DOI: 10.1074/jbc.M110.183483 DOI Help
PMID: 21062738 PMID Help

Authors: Andrea Gumiero (University of Leicester) , Clive L. Metcalfe (University of Leicester) , Emma Raven (University of Leicester) , Peter C. E. Moody (University of Leicester) , Arwen Pearson (University of Leeds)
Co-authored by industrial partner: No

Type: Journal Paper
Journal: Journal Of Biological Chemistry , VOL 286 , PAGES 1260-1268.

State: Published (Approved)
Published: January 2011
Diamond Proposal Number(s): 6388

Open Access Open Access

Abstract: Heme enzymes are ubiquitous in biology and catalyze a vast array of biological redox processes. The formation of high valent ferryl intermediates of the heme iron (known as Compounds I and Compound II) is implicated for a number of catalytic heme enzymes, but these species are formed only transiently and thus have proved somewhat elusive. In consequence, there has been conflicting evidence as to the nature of these ferryl intermediates in a number of different heme enzymes, in particular the precise nature of the bond between the heme iron and the bound oxygen atom. In this work, we present high resolution crystal structures of both Compound I and Compound II intermediates in two different heme peroxidase enzymes, cytochrome c peroxidase and ascorbate peroxidase, allowing direct and accurate comparison of the bonding interactions in the different intermediates.

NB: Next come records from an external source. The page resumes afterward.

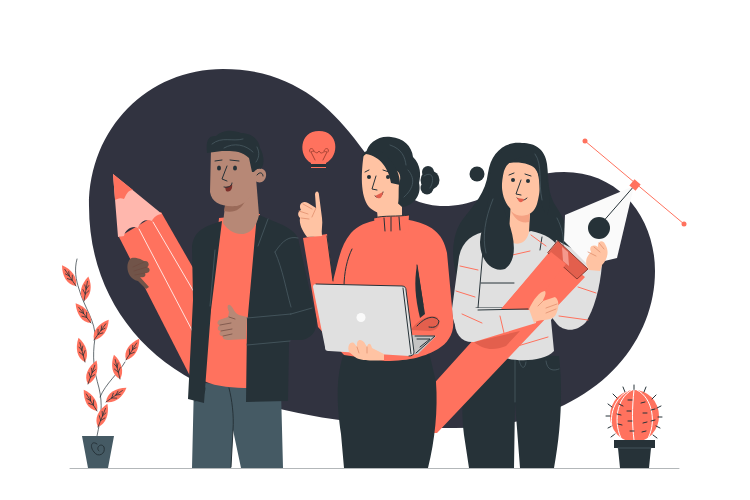
<!DOCTYPE html>
<html lang="en">
<head>
<meta charset="utf-8">
<title>Creative team</title>
<style>
:root{--paper:#fff;--night:#313340;--coral:#ff725e;--coral-deep:#e35f4d;--blush:#ffb7ad;--ink:#263238;--slate:#455a64;--tan:#b78876;--tan-deep:#9a6a59;--peach:#ffc3a3;--peach-deep:#f5a283;--grey:#e0e0e0;--silver:#c4c4c4}
html,body{margin:0;background:var(--paper);overflow:hidden}
.scene{display:block;width:750px;height:500px}
.night{fill:var(--night)}.coral{fill:var(--coral)}.coral-deep{fill:var(--coral-deep)}.blush{fill:var(--blush)}
.ink{fill:var(--ink)}.slate{fill:var(--slate)}.tan{fill:var(--tan)}.tan-deep{fill:var(--tan-deep)}
.peach{fill:var(--peach)}.peach-deep{fill:var(--peach-deep)}.grey{fill:var(--grey)}.silver{fill:var(--silver)}.white{fill:#fafafa}
.line{fill:none;stroke:var(--ink);stroke-width:1;stroke-linecap:round;stroke-linejoin:round}
.soft{stroke:#4a5b63;stroke-width:.8}.light{stroke:#fff}.warm{stroke:var(--coral)}.thin{stroke-width:.7}
.skin-line{stroke:#6d4a3f}
</style>
</head>
<body>
<svg class="scene" viewBox="0 0 750 500" role="img" aria-label="Three designers holding a pencil, a laptop and a pen tool">
<defs>
  <g id="leaf"><path class="coral" d="M0 0C-7-6-6-16 0-25C6-16 6-6 0 0Z"/><path class="line thin" d="M0 0V-20M0-7L-3-11M0-7L3-11M0-12L-2-16M0-12L2-16"/></g>
</defs>

<path id="backdrop" class="night" d="M89 206C89 128 148 69 223 69C287 69 325 101 354 138C384 177 399 203 440 206C489 208 511 172 564 172C620 172 655 218 655 271C655 350 585 428 455 428C354 428 270 411 205 386C132 352 89 286 89 206Z"/>
<path id="floor" class="line thin" stroke-opacity=".5" d="M70 468.500H679"/>

<g id="leafy-plant">
  <path class="line thin" d="M97 436C101 417 103 405 99 388C94 370 92 358 95 338C96 322 84 307 79 289C76 280 74 270 77 259M100 397C106 383 118 374 125 362"/>
  <use href="#leaf" transform="translate(76 286) rotate(-34)"/>
  <use href="#leaf" transform="translate(84 301) rotate(10)"/>
  <use href="#leaf" transform="translate(91 323) rotate(-38)"/>
  <use href="#leaf" transform="translate(94 340) rotate(36)"/>
  <use href="#leaf" transform="translate(85 362) rotate(-15)"/>
  <use href="#leaf" transform="translate(88 384) rotate(20)"/>
  <use href="#leaf" transform="translate(97 411) rotate(-32)"/>
  <use href="#leaf" transform="translate(98 427) rotate(22)"/>
  <use href="#leaf" transform="translate(106 402) rotate(55)"/>
  <use href="#leaf" transform="translate(120 379) rotate(-14)"/>
  <use href="#leaf" transform="translate(126 360) rotate(32)"/>
  <path class="slate" d="M82 436H114L108 468H88Z"/>
  <path class="line" d="M97 444C92 440 89 446 94 452C98 458 106 454 104 447C101 442 95 448 99 451"/>
</g>

<g id="cactus">
  <ellipse class="coral" cx="634.500" cy="416" rx="24.500" ry="26"/>
  <path class="line" stroke-width="1.200" d="M625 392L623 387M634 390V385M644 392L646 387M652 399L656 395M657 408L661 406M658 417H662M656 426L660 428M617 398L613 394M612 407L608 404M610 416H606M612 426L608 428M615 434L611 437M653 435L657 438"/>
  <path class="line light" d="M632 390C616 398 613 424 622 440M634 390C632 408 632 424 634 440M637 390C653 398 657 424 647 440M628 391C612 400 608 420 614 434"/>
  <path class="line" d="M619 404L623 406M617 414L621 415M618 424L622 425M628 400H632M627 411H631M628 421H632M630 431H634M641 403L645 402M643 413H647M643 423L647 422M642 432L646 431M651 410L655 409M651 421L655 420"/>
  <path class="ink" d="M614 440H655V448H651L649 468H620L618 448H614Z"/>
  <path class="line soft" d="M618 448H651"/>
</g>

<g id="idea-bulb">
  <path class="coral" d="M311 163C298 156 299 131 319 131C339 131 340 156 326 163V168H311Z"/>
  <path class="line coral-deep" style="fill:none;stroke:#a84435" d="M315 160L311 152C315 149 316 156 319 151C322 156 323 150 327 152L323 160M310 152C308 148 313 147 314 151M328 152C330 148 325 147 324 151"/>
  <path class="ink" d="M311 164H326V167H311Z"/>
</g>

<g id="giant-pencil">
  <path class="coral" d="M119 237L161 212L200 280V382L190 376Z"/>
  <path class="blush" d="M113 174L162 214C157 214 153 218 152 221C146 218 140 222 138 228C132 225 125 230 124 236L118 237Z"/>
  <path class="coral" d="M113 174L133 190C127 190 126 196 124 199C120 197 117 199 115 200Z"/>
  <path class="line light" stroke-opacity=".8" d="M139 229L194 334M153 222L194 292"/>
  <path class="tan" style="filter:brightness(.62)" d="M146 289L138 281C127 279 125 265 130 259C133 256 141 259 144 261C149 260 150 266 147 267C152 269 149 274 145 273C147 277 142 278 140 277L149 287Z"/>
  <path class="line skin-line thin" d="M133 267L144 262M134 271L147 267M135 275L145 273"/>
</g>

<g id="pen-holder">
  <path class="ink" d="M522 143C504 141 491 153 488 173C486 192 474 205 463 219C449 237 451 270 462 287L564 272C574 248 568 224 557 208C547 194 549 180 547 164C545 149 535 143 522 143Z"/>
  <circle class="ink" cx="477" cy="174" r="7.500"/>
  <path class="grey" d="M556 240L602 264C600 289 594 309 586 322C576 333 563 331 557 324L546 310Z"/>
  <path class="line warm" d="M578 287L596 293M559 316L588 320"/>
  <path class="ink" d="M476 352C463 376 460 402 464 435L469 468H514L515 402L520 468H554C561 430 563 390 559 356Z"/>
  <path class="line soft" d="M515 358V402M519 360C521 369 525 370 526 362M546 361C547 371 554 371 559 369"/>
  <path class="grey" d="M489 231C472 233 462 242 459 257L452 309C452 323 457 331 468 333L488 332L505 358C520 362 545 361 554 351L551 320L567 300L562 252C555 239 545 234 531 231C517 236 502 236 489 231Z"/>
  <path class="line" d="M483 250L478 308M481 283H514M542 237L540 250M476 308H507"/>
  <path class="line warm" d="M460 266L478 270M456 291L475 297M508 256L530 251M517 292L537 287M511 348L548 337M531 235L546 246"/>
  <path class="peach" d="M511 200L509 233C507 247 526 248 529 232L530 214Z"/>
  <path class="peach-deep" d="M511 211C517 217 525 217 530 213L529 222C520 224 514 218 511 211Z"/>
  <path class="peach" d="M503 167C504 160 532 161 536 170C542 178 540 193 537 204C533 217 521 218 511 209C502 201 500 185 503 167Z"/>
  <path class="ink" d="M529 155C516 159 508 160 504 171C501 183 500 202 507 218C515 237 518 260 505 269C492 273 480 260 480 242C481 226 490 207 489 184C489 159 506 142 525 144C542 144 549 160 546 178C550 194 552 204 547 215C540 208 540 190 539 180C538 169 533 163 529 155Z"/>
  <path class="line" d="M521 180L516 194L521 195M509 175L514 173M525 174L531 176M517 198C520 201 524 201 527 198"/>
  <circle class="ink" cx="513" cy="180" r="2"/><circle class="ink" cx="528" cy="181" r="2"/>
  <path class="coral-deep" d="M517 198L524 199C522 204 519 203 517 198Z"/>
  <path class="line soft" d="M535 154C543 165 538 182 542 200M493 199C485 219 482 237 486 253M557 218C567 238 563 249 560 257"/>
</g>

<g id="pen-tool">
  <path class="coral" d="M551 250L585 277L437 433L429 433V389L503 307Z"/>
  <path class="white" d="M565 215L634 186L617 258L588 265L564 241Z"/>
  <path class="line" d="M601 224L635 185"/>
  <circle class="ink" cx="599" cy="228" r="11"/>
  <path class="coral-deep" d="M558 241L588 269L577 279L548 253Z"/>
  <path class="line" style="stroke:#8e3c31" d="M558 241L588 269L577 279L548 253Z"/>
  <path class="blush" opacity=".65" d="M562 247L568 252L569 266L563 261Z"/>
  <path class="line warm" d="M585 141L684 224"/>
  <rect class="coral" x="-4" y="-4" width="8" height="8" transform="translate(635 185) rotate(40)"/>
  <circle class="coral" cx="585" cy="141" r="2.500"/><circle class="coral" cx="684" cy="224" r="2.500"/>
  <path class="coral-deep" d="M474 342L520 331L506 346C494 351 483 350 474 342Z"/>
  <path class="grey" d="M455 308L533 308L536 323L474 342C459 343 452 331 455 308Z"/>
  <path class="coral" d="M501 309L551 252L566 264L530 310Z"/>
  <path class="line" d="M478 310L528 309"/><path class="line warm" d="M462 314L482 323M500 316L504 333"/>
  <path class="peach" d="M529 309C533 300 540 291 545 291C547 294 543 299 543 301L555 297C561 301 558 313 554 317C547 322 540 318 534 323Z"/>
  <path class="line thin" style="stroke:#dd8867" d="M543 301L538 306M546 308L557 304M546 313L556 309"/>
  <path class="peach" d="M589 270C584 263 586 257 591 252C588 246 594 244 598 247C597 241 603 239 605 244C610 252 607 260 602 265L600 271Z"/>
  <path class="line thin" style="stroke:#dd8867" d="M588 252L596 256M594 247L600 252M599 243L604 249"/>
</g>

<g id="laptop-holder">
  <path class="ink" d="M345 350C335 376 337 405 341 434L344 468H428C435 440 438 410 436 382L428 348Z"/>
  <path class="coral" d="M303 238L327 234L333 281C338 263 340 246 351 233C358 225 367 222 378 220H409C430 224 443 232 447 253L453 318C455 333 448 343 438 349C426 356 411 361 385 361L344 355L318 327Z"/>
  <path class="line" d="M352 249C347 259 344 273 344 287M417 265L423 305M327 236L333 281"/>
  <path class="ink" d="M417 265L425 314L420 318C415 297 414 282 417 265Z"/>
  <path class="peach" d="M376 198H402V222H378Z"/>
  <path class="coral" d="M374 218C384 215 397 217 409 215L408 232C397 235 385 234 376 233Z"/>
  <path class="line" d="M374 218C384 215 397 217 409 215M384 218L385 231M391 217V231M399 217L400 230"/>
  <circle class="ink" cx="430" cy="180" r="9.500"/><circle class="ink" cx="427" cy="188" r="6.500"/><circle class="ink" cx="428" cy="172" r="6"/>
  <path class="ink" d="M366 154C367 143 379 135 391 137C403 138 412 146 413 157C421 165 421 175 419 183C422 194 414 206 402 207L383 190Z"/>
  <path class="peach" d="M364 153C377 152 384 160 389 172C397 166 403 175 399 184C398 193 400 203 396 210C388 217 376 214 369 207C360 196 361 172 364 153Z"/>
  <path class="ink" d="M361 158C363 148 378 147 386 155C396 166 400 174 400 185L391 183C389 169 380 156 366 154Z"/>
  <path class="line soft" d="M390 145C402 149 405 157 406 165M408 170C417 180 412 190 404 197M424 176C433 170 435 180 430 188"/>
  <path class="line" d="M376 176L372 189L377 190M365 172L369 170M383 170L389 172M375 196C378 199 382 197 383 192"/>
  <circle class="ink" cx="369" cy="177" r="2"/><circle class="ink" cx="388" cy="177" r="2"/>
  <path class="coral-deep" d="M375 196L383 192C382 199 379 200 375 196Z"/>
  <path class="peach" d="M307 237C302 230 299 224 300 218C297 215 298 211 301 210C298 205 302 200 308 203L316 208L315 194C316 190 319 191 319 195L322 218C323 224 321 230 322 236Z"/>
  <path class="line thin" style="stroke:#dd8867" d="M299 211L308 214M303 204L312 209M301 218L309 219M316 208L312 217"/>
  <path class="coral-deep" d="M411 330C417 320 429 314 437 317C442 324 438 330 430 331Z"/>
  <path class="line" d="M417 326C426 316 435 315 439 321C438 327 434 328 429 327"/>
  <path class="silver" d="M412 335L436 336L418 354L408 355Z"/>
  <path class="line" d="M415 336L435 336L416 353M417 339L430 339L420 347"/>
  <path class="grey" d="M316 284L402 286C405 286 406 288 406 290L414 352C414 355 412 356 409 356L329 351C326 351 325 350 325 347L313 287C313 285 314 284 316 284Z"/>
  <path class="line" d="M316 284L402 286C405 286 406 288 406 290L414 352C414 355 412 356 409 356M403 288L411 354"/>
  <circle class="white" cx="361" cy="317.500" r="4.500"/>
  <path class="peach" d="M349 352C347 346 350 341 354 343L357 347C356 340 360 338 364 342L367 347C368 342 371 343 372 348L384 354V360C373 361 360 361 355 357Z"/>
  <path class="line thin" style="stroke:#dd8867" d="M357 347L359 353M367 347L367 353"/>
</g>

<g id="pencil-holder">
  <path class="slate" d="M194 382L192 468H231L233 430L241 468H283L281 390Z"/>
  <path class="line" d="M229 388C232 400 234 415 233 430L231 467M205 388C205 395 200 400 195 401"/>
  <path class="coral" d="M219 218L260 214L250 388C234 388 217 387 204 381Z"/>
  <path class="ink" d="M222 221C204 226 194 231 192 246L193 300L188 399L204 403L206 376L211 310Z"/>
  <path class="ink" d="M257 214C274 222 292 226 298 238L314 310C320 325 315 338 302 340H289L288 401L246 402L247 326Z"/>
  <path class="line soft" d="M275 252C283 240 289 236 298 238M275 252C283 270 286 290 291 307M247 319L291 314L312 308M247 344L289 340M215 250L210 306M268 219L258 246"/>
  <path class="tan" d="M226 198L223 223C231 236 253 242 259 215L256 178Z"/>
  <path class="tan-deep" d="M225 205C234 207 240 204 246 199C241 211 233 213 224 211Z"/>
  <path class="tan" d="M211 149L252 148L254 171C260 166 267 169 266 176C265 182 260 184 255 181C255 193 248 203 237 206C221 207 212 203 210 192Z"/>
  <path class="ink" d="M207 153C206 143 207 135 216 136C223 129 234 130 241 133C251 133 259 139 260 148C264 155 265 164 261 169C256 167 255 173 252 172L249 158C241 150 230 151 222 151Z"/>
  <path class="line soft" d="M212 144C222 136 232 142 243 139M224 148C234 142 246 145 253 152M257 147C260 153 259 158 256 162"/>
  <path class="line" d="M227 166L222 179L227 181M215 161L222 160M230 160L239 161M257 175C260 171 263 173 263 176"/>
  <ellipse class="ink" cx="219" cy="168" rx="2" ry="2.500"/><ellipse class="ink" cx="235" cy="168" rx="2" ry="2.500"/>
  <path d="M225 187C228 187 231 186 232 184C233 189 230 193 226 191Z" fill="#7c2f2a"/>
  <path class="line" d="M224 187C228 188 232 186 232 183"/>
  <path class="tan" d="M247 317L239 315C234 313 234 308 230 305C227 304 227 308 229 312L228 317L219 320C216 323 218 325 220 325C216 328 218 331 221 331C218 334 220 336 223 336C222 339 225 340 229 340L246 339Z"/>
  <path class="line skin-line thin" d="M220 325L231 323M221 331L232 329M223 336L232 334M229 317L235 319"/>
  <path class="ink" d="M247 318L290 313V341L247 345Z"/>
  <path class="line soft" d="M247 318L291 314M247 345L290 341"/>
</g>
</svg>
</body>
</html>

A consistent picture emerges across all structures, showing lengthening of the ferryl oxygen bond (and presumed protonation) on reduction of Compound I to Compound II. These data clarify long standing inconsistencies on the nature of the ferryl heme species in these intermediates.

Journal Keywords: Cytochrome c; Cytochrome P450; HemeHemoglobin Myoglobin; Peroxidase

Diamond Keywords: Enzymes

Subject Areas: Biology and Bio-materials

Instruments: I04-Macromolecular Crystallography

Other Facilities: ESRF

Added On: 10/01/2011 16:16


Discipline Tags:

Structural biology Life Sciences & Biotech

Technical Tags:

Diffraction Macromolecular Crystallography (MX)